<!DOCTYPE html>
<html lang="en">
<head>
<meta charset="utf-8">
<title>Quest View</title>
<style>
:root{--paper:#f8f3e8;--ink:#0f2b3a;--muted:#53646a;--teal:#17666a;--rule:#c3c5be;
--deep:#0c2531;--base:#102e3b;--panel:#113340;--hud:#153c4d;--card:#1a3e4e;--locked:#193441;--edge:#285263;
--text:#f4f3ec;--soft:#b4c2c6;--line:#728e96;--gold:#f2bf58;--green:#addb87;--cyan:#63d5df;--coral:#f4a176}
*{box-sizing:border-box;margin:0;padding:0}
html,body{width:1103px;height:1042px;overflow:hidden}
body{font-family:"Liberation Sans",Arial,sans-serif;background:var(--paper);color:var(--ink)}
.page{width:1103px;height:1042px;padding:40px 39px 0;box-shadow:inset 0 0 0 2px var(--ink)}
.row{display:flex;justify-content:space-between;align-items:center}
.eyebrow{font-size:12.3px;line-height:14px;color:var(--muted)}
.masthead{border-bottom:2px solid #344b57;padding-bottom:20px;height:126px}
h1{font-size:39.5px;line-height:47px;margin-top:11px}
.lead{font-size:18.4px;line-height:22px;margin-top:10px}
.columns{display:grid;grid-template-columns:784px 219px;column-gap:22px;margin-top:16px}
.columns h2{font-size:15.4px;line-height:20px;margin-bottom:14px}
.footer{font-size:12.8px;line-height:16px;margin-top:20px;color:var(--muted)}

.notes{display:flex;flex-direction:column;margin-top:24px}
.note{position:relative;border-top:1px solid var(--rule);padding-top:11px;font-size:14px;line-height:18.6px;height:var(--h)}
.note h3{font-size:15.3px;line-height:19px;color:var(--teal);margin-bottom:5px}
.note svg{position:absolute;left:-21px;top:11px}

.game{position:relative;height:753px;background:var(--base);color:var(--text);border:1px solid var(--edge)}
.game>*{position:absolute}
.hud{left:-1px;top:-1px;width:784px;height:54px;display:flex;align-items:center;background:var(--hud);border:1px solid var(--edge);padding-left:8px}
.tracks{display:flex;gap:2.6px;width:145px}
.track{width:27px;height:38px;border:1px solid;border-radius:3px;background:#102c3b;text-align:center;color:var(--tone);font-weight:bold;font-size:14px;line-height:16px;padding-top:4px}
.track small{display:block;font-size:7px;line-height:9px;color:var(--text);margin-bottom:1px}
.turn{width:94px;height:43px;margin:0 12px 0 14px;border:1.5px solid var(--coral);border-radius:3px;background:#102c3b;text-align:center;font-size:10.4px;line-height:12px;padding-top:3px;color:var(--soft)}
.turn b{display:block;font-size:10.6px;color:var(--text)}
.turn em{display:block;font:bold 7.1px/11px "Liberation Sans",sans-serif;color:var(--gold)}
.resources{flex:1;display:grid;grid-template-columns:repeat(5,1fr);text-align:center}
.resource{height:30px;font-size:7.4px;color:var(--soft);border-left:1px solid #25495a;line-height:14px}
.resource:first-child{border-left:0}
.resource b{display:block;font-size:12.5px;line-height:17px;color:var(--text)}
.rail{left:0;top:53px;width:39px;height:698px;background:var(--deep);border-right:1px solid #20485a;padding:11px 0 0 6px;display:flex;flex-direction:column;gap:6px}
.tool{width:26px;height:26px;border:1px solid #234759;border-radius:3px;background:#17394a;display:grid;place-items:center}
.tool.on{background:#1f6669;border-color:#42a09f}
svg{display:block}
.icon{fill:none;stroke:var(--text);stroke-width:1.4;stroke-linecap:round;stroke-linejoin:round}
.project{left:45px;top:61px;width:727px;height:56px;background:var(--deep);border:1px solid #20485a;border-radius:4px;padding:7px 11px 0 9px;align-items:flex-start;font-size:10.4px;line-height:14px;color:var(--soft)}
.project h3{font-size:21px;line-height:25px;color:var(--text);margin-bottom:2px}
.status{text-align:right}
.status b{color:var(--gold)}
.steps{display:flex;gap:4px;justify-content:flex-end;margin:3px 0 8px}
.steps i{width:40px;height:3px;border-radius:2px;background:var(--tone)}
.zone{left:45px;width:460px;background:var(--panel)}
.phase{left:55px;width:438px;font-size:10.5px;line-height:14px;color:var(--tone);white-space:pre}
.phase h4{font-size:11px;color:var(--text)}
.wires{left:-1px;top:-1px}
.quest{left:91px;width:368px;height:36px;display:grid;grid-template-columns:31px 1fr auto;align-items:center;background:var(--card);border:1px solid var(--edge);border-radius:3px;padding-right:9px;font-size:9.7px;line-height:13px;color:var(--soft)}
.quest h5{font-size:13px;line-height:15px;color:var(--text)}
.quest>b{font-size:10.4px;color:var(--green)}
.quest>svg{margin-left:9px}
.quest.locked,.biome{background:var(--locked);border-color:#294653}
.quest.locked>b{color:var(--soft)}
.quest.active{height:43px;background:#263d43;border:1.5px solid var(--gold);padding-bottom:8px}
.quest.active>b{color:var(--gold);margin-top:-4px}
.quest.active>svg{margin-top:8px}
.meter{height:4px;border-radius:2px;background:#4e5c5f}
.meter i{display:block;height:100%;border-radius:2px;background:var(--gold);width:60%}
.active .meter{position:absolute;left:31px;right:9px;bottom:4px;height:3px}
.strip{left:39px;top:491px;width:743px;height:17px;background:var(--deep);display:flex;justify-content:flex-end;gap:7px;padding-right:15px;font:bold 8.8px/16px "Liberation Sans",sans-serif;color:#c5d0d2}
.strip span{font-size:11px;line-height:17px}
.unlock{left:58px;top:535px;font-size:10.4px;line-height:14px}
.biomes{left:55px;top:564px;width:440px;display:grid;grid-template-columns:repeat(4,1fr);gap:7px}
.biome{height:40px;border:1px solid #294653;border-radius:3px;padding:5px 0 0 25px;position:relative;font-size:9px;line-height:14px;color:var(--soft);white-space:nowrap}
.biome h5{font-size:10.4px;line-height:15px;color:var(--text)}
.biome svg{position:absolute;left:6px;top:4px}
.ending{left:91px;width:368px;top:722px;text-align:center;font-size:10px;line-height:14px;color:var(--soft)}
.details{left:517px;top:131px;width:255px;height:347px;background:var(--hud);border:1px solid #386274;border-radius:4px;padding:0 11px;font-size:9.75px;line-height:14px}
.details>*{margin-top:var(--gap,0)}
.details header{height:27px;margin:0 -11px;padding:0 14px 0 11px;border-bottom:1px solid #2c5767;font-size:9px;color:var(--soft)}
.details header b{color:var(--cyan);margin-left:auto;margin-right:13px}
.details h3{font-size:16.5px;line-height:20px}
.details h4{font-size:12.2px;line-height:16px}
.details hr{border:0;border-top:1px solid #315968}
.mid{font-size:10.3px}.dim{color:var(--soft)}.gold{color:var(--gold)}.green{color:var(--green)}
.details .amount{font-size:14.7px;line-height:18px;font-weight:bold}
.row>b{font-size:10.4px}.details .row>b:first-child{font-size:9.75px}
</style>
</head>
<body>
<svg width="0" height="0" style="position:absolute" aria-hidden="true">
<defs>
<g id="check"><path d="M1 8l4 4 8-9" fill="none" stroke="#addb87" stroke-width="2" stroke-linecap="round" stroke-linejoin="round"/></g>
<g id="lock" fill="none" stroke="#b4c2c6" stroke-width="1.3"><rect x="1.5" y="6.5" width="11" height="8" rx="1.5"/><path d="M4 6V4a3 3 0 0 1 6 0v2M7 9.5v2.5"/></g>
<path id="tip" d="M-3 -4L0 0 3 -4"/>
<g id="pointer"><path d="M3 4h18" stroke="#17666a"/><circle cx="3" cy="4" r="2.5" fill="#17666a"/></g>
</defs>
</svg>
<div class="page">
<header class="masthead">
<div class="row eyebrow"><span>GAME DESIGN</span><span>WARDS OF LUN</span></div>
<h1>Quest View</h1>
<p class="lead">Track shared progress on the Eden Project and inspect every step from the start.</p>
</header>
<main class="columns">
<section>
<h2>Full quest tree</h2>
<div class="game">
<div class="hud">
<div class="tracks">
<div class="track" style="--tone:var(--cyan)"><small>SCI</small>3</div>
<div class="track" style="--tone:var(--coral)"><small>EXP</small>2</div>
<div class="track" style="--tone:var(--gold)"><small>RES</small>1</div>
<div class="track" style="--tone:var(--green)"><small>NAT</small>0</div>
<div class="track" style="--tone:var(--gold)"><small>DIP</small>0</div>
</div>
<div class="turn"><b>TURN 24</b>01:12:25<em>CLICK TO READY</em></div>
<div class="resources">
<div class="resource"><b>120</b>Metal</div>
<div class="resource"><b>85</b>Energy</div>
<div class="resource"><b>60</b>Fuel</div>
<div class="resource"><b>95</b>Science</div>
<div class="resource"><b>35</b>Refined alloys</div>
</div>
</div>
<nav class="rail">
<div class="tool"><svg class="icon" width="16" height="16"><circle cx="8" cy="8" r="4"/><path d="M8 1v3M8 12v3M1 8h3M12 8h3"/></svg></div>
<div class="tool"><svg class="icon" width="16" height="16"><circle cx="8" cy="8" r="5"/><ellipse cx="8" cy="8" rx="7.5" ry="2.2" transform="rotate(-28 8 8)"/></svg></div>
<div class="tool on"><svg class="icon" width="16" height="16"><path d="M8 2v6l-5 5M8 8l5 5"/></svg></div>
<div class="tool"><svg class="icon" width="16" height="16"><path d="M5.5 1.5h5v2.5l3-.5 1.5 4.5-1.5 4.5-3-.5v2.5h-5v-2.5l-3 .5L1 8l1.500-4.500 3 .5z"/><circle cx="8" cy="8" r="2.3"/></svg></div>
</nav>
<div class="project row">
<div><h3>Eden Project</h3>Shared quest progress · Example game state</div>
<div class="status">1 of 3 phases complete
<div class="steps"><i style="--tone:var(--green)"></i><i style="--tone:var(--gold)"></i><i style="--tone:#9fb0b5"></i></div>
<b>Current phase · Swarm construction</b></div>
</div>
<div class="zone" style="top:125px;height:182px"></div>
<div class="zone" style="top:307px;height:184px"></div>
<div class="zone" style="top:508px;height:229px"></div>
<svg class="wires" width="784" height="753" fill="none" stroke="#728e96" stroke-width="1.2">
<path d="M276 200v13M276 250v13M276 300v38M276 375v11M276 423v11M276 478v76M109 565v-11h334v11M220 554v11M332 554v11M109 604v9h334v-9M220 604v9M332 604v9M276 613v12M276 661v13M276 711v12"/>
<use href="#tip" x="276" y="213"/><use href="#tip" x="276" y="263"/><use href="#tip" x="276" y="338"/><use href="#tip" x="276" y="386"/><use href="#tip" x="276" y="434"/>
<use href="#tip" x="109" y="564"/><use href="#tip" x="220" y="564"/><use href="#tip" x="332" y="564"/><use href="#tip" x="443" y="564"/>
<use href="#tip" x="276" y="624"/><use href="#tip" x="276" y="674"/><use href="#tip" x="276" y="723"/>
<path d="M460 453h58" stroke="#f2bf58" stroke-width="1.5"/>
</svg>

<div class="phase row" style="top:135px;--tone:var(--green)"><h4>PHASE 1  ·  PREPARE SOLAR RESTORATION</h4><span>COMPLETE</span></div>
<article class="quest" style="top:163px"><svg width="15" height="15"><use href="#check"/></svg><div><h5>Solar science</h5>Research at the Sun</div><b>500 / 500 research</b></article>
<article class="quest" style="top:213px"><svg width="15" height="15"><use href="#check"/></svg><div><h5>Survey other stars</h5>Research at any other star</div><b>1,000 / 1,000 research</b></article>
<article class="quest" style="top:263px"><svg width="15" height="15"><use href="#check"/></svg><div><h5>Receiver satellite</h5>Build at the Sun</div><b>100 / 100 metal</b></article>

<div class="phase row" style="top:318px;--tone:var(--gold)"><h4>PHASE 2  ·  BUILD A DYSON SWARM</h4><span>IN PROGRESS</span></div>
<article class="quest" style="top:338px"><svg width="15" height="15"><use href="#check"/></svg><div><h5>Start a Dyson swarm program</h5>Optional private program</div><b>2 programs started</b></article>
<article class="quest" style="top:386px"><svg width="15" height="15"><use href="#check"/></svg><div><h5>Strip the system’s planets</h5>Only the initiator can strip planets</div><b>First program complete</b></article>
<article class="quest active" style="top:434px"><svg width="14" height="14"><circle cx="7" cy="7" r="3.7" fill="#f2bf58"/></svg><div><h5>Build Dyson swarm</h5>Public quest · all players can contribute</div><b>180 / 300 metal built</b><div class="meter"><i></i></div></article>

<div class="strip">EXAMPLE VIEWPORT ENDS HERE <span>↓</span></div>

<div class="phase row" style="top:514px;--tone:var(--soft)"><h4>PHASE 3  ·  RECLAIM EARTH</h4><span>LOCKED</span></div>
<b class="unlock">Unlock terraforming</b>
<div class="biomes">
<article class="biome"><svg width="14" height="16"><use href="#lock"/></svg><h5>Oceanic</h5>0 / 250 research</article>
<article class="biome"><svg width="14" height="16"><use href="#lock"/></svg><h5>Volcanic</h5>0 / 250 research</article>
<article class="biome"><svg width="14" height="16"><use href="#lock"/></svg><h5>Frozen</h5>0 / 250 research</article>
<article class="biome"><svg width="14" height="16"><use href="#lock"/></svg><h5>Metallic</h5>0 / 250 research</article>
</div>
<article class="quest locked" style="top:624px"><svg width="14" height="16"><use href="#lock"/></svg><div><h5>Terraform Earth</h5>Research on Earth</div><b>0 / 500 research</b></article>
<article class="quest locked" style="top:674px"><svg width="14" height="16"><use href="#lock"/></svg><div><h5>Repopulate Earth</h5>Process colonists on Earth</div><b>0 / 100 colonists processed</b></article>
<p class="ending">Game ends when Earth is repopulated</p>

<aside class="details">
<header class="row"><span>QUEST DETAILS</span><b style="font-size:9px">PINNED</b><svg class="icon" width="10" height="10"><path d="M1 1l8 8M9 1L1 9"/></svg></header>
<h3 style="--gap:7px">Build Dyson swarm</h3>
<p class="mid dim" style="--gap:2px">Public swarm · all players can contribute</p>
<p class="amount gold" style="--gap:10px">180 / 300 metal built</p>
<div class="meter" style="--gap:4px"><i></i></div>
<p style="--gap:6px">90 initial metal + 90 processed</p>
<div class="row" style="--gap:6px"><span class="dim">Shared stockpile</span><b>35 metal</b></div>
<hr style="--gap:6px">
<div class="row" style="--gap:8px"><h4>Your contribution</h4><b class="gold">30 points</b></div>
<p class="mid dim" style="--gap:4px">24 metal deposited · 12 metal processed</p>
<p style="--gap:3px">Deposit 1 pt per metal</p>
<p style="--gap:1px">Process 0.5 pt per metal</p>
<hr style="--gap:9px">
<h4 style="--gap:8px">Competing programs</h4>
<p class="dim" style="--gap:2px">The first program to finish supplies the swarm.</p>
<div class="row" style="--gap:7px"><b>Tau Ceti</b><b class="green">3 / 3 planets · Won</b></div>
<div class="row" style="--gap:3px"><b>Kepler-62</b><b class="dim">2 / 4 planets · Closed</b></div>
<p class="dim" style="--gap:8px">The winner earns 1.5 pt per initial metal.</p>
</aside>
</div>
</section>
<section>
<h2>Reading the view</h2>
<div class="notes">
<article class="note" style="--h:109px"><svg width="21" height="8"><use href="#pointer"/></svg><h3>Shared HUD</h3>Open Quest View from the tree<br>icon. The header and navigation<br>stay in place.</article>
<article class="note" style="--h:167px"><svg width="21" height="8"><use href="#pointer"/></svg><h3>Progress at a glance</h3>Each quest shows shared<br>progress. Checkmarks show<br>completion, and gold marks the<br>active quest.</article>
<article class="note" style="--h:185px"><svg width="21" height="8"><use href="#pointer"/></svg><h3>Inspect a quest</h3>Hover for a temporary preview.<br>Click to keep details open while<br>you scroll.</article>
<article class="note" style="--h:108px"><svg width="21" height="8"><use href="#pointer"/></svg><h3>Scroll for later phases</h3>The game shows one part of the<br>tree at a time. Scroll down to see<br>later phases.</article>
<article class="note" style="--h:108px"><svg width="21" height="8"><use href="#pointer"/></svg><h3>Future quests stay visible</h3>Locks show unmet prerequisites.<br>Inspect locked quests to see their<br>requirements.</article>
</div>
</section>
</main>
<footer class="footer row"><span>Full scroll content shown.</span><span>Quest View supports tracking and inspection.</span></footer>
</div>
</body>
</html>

▶ How to complete this task
Taking the material above, report how many of its lines contain the word "none". Add nothing else.

▶ Answer section
4